▸ REQUIREMENT: In the entries that follow, find every line containing "import" and copy it.

▸ EXERCISE INPUTS:
------

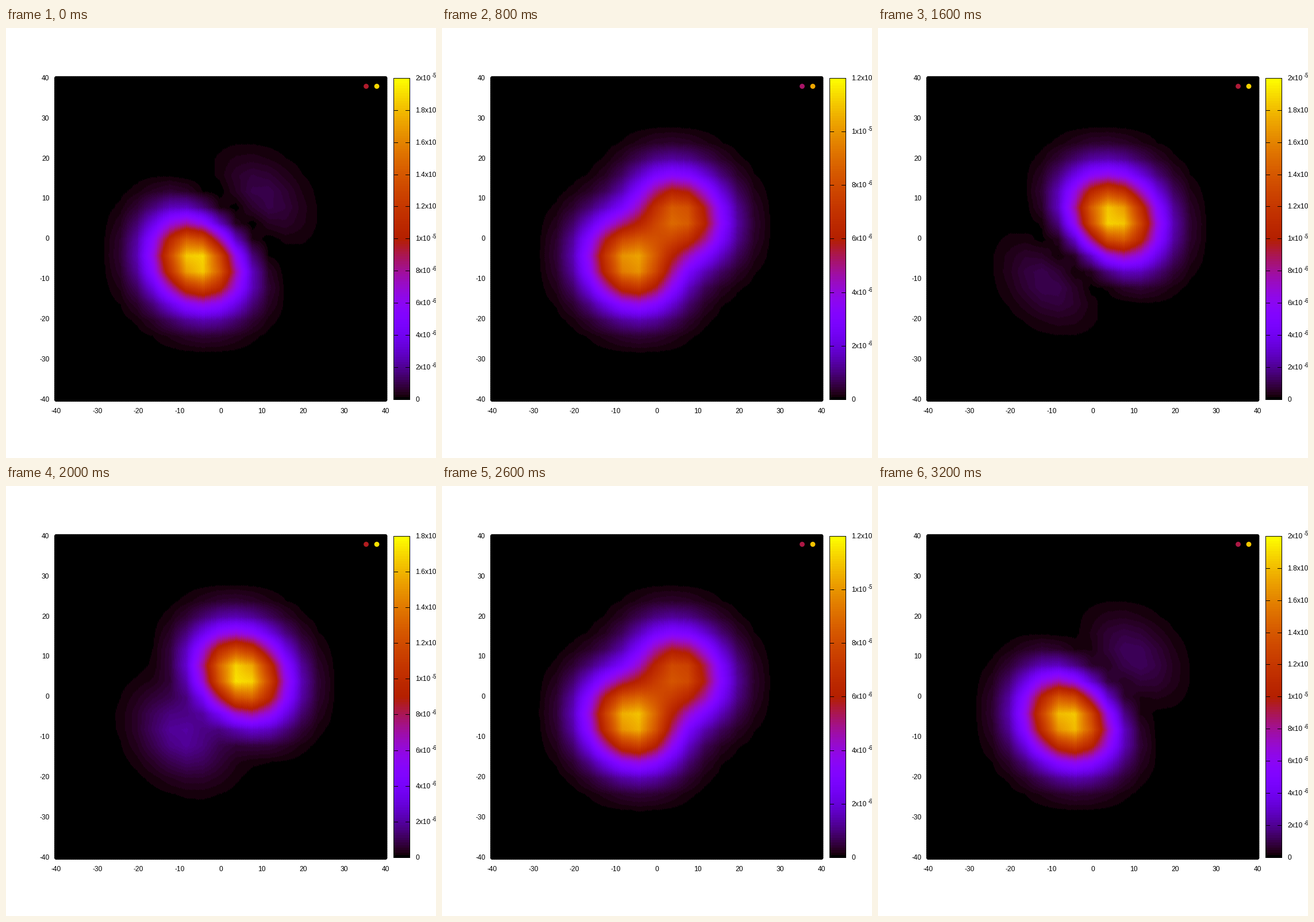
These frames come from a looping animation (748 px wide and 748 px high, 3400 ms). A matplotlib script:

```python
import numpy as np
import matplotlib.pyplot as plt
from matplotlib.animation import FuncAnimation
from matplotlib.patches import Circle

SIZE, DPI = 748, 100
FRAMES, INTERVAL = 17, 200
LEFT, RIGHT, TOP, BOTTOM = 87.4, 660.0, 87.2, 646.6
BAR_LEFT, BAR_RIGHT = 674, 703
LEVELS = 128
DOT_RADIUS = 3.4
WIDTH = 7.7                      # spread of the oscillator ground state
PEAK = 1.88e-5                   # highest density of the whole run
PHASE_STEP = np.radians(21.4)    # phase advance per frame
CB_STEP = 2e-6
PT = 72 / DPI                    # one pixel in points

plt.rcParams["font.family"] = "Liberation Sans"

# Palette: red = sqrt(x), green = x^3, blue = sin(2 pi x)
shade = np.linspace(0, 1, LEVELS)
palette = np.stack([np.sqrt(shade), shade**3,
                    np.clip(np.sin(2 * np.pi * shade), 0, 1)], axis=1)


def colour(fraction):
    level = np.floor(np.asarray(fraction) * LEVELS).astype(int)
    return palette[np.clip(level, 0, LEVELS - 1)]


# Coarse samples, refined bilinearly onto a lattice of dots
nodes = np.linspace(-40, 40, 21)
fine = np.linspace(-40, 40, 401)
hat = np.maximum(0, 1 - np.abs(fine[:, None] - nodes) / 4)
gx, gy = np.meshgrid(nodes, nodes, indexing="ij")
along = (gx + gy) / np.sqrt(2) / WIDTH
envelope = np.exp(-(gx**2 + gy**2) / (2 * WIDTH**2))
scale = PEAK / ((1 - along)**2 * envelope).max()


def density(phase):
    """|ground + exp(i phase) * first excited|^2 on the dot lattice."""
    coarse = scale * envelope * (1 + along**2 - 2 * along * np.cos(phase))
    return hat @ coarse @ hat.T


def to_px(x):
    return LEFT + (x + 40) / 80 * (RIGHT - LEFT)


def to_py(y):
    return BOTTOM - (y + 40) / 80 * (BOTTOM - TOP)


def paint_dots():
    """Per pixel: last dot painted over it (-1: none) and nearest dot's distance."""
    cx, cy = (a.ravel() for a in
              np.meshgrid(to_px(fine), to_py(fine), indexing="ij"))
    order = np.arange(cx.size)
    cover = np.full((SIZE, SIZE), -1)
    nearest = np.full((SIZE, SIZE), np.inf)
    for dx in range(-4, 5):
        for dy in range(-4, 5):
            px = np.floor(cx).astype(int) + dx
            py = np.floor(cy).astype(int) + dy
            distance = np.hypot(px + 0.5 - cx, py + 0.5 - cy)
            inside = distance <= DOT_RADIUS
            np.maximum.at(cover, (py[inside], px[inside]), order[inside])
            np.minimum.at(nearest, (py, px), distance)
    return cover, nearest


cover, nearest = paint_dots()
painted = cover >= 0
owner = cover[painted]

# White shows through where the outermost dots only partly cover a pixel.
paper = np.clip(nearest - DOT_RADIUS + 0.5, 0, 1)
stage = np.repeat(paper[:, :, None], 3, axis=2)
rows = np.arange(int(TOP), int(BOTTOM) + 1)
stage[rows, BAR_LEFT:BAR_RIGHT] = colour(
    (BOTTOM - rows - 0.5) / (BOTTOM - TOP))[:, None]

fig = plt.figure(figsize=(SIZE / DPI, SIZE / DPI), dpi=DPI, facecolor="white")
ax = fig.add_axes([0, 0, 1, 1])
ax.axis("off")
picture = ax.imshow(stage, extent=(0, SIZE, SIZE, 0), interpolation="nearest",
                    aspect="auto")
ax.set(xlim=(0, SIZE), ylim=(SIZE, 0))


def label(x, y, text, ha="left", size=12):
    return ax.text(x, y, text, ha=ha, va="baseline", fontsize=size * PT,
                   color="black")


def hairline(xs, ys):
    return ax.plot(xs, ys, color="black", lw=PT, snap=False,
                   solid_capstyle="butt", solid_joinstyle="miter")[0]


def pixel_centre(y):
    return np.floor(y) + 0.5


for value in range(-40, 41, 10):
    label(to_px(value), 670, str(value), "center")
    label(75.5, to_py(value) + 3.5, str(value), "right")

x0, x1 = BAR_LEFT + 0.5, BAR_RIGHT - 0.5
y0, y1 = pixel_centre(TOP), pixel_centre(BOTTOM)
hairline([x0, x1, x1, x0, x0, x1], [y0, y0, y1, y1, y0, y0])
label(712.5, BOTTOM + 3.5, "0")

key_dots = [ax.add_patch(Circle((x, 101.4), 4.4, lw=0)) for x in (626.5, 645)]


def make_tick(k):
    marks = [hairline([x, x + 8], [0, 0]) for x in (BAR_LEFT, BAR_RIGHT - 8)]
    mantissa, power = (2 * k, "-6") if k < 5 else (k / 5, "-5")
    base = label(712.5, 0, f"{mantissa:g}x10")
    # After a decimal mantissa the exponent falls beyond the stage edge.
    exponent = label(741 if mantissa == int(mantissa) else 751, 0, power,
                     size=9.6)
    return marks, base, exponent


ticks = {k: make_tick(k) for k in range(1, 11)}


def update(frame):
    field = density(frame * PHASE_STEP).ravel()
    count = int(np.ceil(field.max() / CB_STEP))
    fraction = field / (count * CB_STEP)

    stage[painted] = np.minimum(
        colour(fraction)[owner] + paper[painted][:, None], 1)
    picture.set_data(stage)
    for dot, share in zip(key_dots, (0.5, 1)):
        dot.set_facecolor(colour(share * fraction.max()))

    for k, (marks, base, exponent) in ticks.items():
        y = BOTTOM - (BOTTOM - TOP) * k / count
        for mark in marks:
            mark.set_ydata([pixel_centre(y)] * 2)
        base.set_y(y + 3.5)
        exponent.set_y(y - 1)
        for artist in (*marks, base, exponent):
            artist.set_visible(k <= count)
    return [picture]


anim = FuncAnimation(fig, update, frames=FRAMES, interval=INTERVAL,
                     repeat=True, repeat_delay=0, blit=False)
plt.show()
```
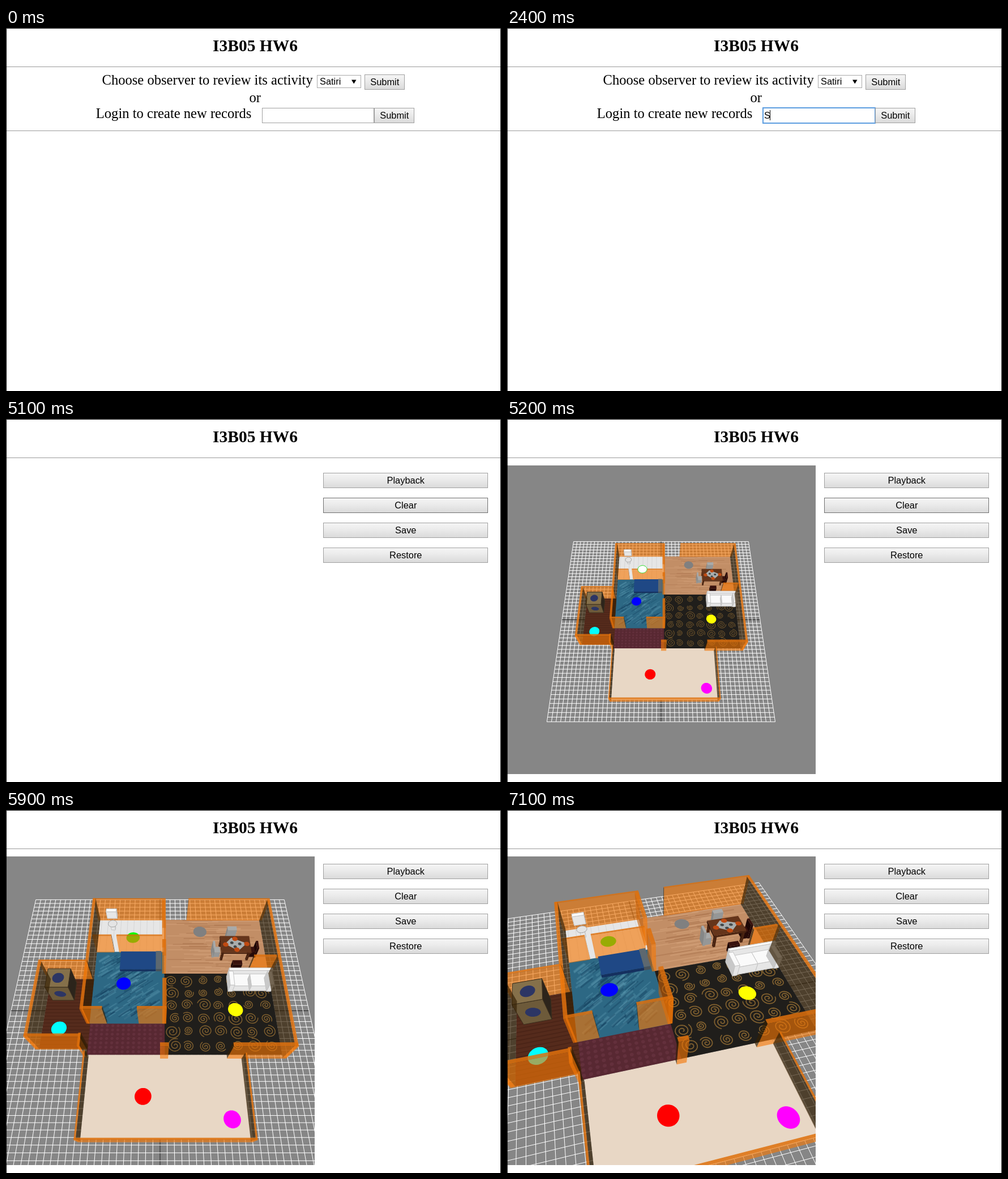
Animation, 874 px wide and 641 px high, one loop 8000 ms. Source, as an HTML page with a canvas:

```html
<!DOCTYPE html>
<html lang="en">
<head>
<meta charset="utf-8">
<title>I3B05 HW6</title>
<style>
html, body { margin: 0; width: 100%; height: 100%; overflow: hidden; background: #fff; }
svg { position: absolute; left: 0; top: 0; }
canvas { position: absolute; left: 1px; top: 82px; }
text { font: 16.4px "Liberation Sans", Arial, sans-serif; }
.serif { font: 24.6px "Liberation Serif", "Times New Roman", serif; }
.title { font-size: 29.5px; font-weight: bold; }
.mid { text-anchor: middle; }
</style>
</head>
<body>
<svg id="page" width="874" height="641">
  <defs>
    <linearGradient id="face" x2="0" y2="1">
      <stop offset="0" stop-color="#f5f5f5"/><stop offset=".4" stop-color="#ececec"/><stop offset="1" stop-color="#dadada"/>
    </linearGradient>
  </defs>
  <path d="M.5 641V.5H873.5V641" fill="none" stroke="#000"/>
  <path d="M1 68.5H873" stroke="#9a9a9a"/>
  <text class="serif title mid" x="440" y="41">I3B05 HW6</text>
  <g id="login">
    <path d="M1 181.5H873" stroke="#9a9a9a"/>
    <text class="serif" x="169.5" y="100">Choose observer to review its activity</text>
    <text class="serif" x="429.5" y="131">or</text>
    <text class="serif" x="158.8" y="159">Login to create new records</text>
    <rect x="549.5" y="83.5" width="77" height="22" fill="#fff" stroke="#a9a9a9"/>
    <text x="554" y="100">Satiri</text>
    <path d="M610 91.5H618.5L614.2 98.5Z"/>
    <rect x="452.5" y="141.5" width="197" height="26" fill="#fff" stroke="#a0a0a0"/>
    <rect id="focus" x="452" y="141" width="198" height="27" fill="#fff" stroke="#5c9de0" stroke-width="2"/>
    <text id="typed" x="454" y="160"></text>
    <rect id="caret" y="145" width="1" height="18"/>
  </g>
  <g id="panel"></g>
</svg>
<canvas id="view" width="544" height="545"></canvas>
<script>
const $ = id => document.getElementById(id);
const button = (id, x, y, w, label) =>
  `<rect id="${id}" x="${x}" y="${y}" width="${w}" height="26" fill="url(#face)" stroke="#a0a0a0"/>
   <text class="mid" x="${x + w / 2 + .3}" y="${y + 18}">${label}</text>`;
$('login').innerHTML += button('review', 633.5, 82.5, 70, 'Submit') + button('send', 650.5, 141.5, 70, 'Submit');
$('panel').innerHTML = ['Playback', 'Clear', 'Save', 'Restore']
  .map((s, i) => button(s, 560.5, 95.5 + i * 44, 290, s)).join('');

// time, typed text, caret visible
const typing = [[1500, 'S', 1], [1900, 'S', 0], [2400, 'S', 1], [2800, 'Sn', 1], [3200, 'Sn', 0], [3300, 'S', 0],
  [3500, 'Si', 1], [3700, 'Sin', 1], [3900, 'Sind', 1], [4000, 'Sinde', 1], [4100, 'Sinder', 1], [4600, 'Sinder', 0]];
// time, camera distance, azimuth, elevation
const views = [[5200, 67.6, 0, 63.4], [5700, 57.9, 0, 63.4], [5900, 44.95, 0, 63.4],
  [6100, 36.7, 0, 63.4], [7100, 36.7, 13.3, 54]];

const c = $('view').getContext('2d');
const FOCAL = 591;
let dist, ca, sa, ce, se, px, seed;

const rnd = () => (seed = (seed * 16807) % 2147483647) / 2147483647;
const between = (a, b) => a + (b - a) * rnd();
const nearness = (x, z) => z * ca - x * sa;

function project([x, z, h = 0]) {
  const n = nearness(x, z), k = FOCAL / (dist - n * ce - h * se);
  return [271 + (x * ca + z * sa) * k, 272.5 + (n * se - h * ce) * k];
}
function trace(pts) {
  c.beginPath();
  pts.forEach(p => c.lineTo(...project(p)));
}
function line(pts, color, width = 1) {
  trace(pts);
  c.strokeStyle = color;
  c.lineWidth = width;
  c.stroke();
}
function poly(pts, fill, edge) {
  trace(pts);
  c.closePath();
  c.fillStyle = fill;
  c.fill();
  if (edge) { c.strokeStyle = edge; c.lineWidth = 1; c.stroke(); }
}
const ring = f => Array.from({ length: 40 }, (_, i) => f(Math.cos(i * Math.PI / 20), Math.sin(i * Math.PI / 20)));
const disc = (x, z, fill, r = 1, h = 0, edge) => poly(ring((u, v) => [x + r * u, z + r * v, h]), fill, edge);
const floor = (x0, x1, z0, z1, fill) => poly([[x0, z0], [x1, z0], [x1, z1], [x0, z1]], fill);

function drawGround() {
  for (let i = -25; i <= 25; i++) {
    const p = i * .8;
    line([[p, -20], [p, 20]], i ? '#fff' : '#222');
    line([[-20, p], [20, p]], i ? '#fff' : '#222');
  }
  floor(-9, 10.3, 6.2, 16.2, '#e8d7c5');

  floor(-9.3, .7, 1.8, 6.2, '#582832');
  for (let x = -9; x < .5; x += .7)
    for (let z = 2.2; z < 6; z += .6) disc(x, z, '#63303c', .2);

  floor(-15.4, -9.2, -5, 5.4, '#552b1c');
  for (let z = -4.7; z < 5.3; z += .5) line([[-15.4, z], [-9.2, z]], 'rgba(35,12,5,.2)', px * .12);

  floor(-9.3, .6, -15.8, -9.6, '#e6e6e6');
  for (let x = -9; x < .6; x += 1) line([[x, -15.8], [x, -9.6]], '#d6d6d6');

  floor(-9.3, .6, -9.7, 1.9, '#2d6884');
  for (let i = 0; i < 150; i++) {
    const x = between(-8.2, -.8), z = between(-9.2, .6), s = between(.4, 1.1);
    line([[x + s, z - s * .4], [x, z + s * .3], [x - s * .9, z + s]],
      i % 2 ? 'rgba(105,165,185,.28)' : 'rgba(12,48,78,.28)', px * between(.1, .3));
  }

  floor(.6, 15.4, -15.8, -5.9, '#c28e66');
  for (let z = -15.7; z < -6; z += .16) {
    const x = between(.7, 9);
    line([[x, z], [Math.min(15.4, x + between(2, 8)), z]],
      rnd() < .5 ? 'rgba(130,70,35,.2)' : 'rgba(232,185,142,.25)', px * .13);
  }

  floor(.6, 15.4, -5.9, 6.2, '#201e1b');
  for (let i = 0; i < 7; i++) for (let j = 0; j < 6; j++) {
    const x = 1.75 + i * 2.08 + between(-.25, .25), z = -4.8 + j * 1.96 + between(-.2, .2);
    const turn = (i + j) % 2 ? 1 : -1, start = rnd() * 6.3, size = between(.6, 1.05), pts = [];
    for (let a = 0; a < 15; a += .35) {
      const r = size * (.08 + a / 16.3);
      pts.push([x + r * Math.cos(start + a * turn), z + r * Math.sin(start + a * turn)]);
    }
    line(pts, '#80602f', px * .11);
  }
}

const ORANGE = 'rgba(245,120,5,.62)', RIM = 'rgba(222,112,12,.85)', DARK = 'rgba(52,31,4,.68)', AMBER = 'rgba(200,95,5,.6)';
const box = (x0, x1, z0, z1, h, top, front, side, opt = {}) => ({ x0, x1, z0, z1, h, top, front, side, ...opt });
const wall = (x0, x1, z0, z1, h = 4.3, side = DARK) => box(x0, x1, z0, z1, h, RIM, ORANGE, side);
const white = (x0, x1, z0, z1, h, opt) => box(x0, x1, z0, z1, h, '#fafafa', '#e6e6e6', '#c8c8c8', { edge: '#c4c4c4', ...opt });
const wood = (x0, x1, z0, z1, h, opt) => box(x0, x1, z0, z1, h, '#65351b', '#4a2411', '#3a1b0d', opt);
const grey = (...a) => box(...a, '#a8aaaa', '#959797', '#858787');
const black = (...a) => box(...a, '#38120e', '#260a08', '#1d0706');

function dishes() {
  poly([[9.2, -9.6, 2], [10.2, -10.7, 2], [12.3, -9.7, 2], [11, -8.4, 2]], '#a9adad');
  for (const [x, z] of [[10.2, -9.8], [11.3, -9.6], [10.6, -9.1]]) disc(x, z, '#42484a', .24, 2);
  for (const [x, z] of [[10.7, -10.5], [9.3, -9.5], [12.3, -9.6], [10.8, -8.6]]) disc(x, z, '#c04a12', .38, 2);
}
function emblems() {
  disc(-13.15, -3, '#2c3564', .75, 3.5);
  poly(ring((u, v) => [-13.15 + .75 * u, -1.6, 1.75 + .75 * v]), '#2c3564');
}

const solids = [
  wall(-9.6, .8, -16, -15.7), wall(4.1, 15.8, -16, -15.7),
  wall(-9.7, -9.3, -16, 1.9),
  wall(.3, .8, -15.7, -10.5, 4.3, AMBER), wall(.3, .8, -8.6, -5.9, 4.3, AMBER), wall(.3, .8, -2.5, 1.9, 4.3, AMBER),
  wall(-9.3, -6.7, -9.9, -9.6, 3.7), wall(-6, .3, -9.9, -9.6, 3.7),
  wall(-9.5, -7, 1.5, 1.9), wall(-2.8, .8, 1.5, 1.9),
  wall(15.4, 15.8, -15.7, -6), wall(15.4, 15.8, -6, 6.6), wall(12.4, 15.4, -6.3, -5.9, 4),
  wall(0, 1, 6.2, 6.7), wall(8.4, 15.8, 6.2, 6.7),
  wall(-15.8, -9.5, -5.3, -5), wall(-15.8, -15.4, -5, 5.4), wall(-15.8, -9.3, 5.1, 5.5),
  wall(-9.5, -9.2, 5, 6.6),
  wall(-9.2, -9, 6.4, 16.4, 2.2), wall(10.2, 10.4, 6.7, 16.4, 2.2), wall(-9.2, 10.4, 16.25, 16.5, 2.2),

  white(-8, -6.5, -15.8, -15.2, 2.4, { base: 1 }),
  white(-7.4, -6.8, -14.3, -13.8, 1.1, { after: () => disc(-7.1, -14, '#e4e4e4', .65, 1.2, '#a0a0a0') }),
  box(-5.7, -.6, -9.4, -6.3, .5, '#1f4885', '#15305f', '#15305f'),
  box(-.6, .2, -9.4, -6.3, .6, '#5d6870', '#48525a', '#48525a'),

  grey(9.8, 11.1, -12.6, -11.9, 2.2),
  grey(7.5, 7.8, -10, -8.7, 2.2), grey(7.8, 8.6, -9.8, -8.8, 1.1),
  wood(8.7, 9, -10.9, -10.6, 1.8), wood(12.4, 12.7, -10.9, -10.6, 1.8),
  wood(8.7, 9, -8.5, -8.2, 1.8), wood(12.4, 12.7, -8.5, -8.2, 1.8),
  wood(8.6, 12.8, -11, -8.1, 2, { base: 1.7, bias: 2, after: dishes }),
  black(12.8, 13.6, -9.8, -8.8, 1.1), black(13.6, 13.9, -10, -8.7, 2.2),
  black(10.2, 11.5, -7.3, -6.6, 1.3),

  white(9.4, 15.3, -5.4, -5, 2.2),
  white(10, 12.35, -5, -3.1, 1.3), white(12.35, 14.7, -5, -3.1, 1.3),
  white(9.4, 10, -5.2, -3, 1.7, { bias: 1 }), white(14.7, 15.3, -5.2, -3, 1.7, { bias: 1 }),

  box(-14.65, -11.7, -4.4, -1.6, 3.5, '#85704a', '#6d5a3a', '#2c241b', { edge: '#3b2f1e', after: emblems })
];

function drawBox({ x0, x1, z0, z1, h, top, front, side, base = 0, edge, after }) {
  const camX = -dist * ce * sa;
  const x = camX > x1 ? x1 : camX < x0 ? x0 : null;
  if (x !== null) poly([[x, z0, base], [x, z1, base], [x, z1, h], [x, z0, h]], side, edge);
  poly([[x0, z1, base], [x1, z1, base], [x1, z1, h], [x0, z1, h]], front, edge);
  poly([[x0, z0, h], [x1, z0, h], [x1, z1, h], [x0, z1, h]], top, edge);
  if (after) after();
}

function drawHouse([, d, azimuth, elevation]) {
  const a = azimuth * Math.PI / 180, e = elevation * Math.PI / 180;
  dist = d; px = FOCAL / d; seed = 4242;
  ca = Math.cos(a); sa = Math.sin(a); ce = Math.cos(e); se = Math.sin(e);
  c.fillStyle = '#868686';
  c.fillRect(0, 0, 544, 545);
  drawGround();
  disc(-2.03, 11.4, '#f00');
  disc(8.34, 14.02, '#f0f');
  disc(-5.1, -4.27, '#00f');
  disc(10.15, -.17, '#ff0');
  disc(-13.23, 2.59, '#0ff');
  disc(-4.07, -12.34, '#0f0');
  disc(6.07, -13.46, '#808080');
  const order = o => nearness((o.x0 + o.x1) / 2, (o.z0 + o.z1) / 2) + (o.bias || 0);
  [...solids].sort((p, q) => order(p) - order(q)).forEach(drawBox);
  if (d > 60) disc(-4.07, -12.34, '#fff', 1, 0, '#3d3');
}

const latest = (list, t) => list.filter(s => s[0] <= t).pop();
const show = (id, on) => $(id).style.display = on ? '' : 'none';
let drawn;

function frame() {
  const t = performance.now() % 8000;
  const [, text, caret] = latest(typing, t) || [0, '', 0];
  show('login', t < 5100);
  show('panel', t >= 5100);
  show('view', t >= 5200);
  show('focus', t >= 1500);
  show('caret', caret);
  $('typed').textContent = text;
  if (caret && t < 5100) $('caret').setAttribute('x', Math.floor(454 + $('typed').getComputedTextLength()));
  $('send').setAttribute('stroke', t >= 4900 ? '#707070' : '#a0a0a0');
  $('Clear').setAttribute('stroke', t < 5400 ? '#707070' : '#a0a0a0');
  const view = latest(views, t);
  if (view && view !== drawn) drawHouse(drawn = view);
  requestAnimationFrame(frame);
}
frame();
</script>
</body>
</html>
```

------

▸ TASK OUTPUT:
import numpy as np
import matplotlib.pyplot as plt
from matplotlib.animation import FuncAnimation
from matplotlib.patches import Circle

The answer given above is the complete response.